"Freud's Sister"

March 3, 2013

Republic of Macedonia Consul General

July 2012

Macedonian Open Golf Tournament 2012


Happy 70th

The Best Promoter of Macedonia

Virginia Evans

Children of the Greek Civil War

By Loring M. Danforth and Riki Van Boeschoten (Feb. 12, 2012)

Happy 20th Anniversary


November 11, 2011


Skype Lecture from Macedonia

Reassessing the Demotic Text of the

Rosetta Stone

May 11, 2011

"Let me tell you a story..." A Symposium of Immigration to Canada 2010

"Get to Know Us" A documentary film about the history of the Jews in Macedonia. Directed by Marjia Makeska. Overview with Dr. Christina Kramer. 01/24/10


Artist Michael Close and the Canadian Macedonian Historical Society donate art work to the Prime Ministers of Canada and the Republic of Macedonia
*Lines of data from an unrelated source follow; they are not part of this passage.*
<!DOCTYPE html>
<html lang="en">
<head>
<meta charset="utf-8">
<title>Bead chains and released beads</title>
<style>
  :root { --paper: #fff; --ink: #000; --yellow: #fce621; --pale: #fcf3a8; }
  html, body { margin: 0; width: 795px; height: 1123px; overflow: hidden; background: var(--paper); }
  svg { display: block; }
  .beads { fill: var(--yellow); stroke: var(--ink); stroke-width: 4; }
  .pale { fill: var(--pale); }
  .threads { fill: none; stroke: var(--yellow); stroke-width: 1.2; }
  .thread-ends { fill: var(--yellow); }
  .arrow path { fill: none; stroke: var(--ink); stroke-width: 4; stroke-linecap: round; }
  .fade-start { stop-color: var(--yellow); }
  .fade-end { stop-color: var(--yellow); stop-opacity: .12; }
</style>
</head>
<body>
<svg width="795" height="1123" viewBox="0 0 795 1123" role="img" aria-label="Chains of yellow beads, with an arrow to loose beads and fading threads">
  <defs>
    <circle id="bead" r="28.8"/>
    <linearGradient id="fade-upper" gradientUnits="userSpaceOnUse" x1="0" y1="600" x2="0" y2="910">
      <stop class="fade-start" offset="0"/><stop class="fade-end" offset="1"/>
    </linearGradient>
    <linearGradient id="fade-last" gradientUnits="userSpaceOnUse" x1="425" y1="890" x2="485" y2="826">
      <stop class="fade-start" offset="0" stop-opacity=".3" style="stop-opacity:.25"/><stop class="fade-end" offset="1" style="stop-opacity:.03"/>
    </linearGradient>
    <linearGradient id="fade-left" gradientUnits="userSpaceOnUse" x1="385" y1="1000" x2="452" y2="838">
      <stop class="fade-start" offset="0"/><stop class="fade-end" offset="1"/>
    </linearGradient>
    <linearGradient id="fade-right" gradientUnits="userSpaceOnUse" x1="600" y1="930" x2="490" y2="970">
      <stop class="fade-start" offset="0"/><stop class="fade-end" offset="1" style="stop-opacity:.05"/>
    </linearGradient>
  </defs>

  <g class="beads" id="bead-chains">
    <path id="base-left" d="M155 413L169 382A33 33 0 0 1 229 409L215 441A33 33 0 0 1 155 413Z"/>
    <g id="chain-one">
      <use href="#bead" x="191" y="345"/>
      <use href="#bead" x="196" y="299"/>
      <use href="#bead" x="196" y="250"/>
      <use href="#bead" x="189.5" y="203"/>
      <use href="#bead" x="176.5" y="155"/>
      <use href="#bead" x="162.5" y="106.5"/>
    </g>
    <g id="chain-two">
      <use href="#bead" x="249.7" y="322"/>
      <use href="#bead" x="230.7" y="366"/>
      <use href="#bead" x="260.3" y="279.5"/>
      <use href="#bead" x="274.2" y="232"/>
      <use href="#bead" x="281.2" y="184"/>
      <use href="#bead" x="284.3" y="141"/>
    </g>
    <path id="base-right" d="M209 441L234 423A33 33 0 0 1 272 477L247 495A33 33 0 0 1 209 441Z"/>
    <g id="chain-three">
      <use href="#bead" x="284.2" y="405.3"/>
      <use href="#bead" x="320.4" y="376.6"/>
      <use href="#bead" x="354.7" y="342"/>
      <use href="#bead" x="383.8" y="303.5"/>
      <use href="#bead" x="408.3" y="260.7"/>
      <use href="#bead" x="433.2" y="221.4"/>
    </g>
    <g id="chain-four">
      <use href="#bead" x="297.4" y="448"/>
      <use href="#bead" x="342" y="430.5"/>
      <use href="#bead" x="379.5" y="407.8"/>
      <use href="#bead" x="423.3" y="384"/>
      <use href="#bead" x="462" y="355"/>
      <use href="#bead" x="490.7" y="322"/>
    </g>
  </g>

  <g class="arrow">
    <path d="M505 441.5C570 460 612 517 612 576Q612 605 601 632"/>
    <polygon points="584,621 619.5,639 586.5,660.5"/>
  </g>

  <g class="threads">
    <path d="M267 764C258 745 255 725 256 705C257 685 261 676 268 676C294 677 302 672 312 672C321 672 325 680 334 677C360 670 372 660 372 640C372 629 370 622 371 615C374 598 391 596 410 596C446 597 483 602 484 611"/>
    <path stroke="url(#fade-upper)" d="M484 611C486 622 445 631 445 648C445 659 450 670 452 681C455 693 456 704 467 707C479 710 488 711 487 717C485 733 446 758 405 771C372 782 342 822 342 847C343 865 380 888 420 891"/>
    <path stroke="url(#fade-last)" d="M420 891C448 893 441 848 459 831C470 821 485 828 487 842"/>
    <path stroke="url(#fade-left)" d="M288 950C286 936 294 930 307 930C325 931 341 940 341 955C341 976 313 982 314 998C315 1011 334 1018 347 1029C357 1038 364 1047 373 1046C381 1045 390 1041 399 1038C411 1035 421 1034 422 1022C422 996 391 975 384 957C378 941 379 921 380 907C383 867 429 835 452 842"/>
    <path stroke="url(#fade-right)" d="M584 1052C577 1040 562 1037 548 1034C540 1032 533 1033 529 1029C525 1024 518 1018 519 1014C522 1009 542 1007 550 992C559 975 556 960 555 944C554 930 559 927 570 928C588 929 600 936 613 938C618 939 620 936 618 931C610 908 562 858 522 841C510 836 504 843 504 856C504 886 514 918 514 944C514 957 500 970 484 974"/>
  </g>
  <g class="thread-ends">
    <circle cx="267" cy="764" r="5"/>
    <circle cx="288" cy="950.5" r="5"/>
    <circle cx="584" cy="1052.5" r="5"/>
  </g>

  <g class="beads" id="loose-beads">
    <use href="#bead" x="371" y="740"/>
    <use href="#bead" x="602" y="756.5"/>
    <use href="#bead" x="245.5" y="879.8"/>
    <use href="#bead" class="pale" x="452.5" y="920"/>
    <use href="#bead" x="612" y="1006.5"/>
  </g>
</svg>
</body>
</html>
The Creation of the Macedonian Literary Language - Dr. Kosta Peev - Author of Lexicon of Macedonian Dialects from Southeastern Aegean Macedonia
Canadian Macedonian Artist Michael Close - on his work and Mother Teresa. 
BOOK LAUNCH - "Macedonia and the Macedonians - A History" By Professor Andrew Rossos - 2008
1913 Treaty of Bucharest (Macedonia’s Partition) By Risto Stefov May 19, 2008
BOOK LAUNCH - "Men in White Aprons" - November 25, 2007
"Let me tell you a story..." A Symposium of Immigration to Canada 2007
Video Interview with Alex Gigeroff July 2006 
Men in White Aprons - Lecture by Professor Harry Herman 2006 » 
Grand Opening of the CMHS Library and Resource Centre 2005 »
Em Baba Em Nevesta, Lecture by Dr. Kathy Dimitrievski 2005 »
The Prize Winning Documentary "The Children of 1948" 2005 »
Carabram Multicultural Festival in Brampton, Ontario 2004 »
25th Anniversary of Canadian Macedonian Place - Lecture with Olga Naumoff and Sotir Nitchov 2004 »
World Premier of the Documentary - "Just Arrived" 2004 »
JSG Gandeto - The Ancient Macedonians and Ancient Greeks 2003 »
Lerin Society's Annual Picnic 2003 »
Open Doors Event at the Toronto Archives 2003 »
Ceremony Commemorating the Death of Gotse Delchev 2003 »
Historical Society's Annual General Meeting 2003 »
Kramer, Stoymenoff: Language and Identity in the Village of Vrbnik 2003 »
Special Showing of "Dust" with Director, Milcho Manchevski 2003 »
Rossos: The Macedonian Question and Instability in the Balkans 2003 »
Stefov: When Bad Things Happened to Good Macedonian People 2003 »
Macedonian Kolede Costume Ball 1996
Prof. Tashko D. Belchev HLA Genes in Macedonians November 1995
From Baba's Hope Chest Macedonian Treasures in Canada 1995
First Annual Banquet 1993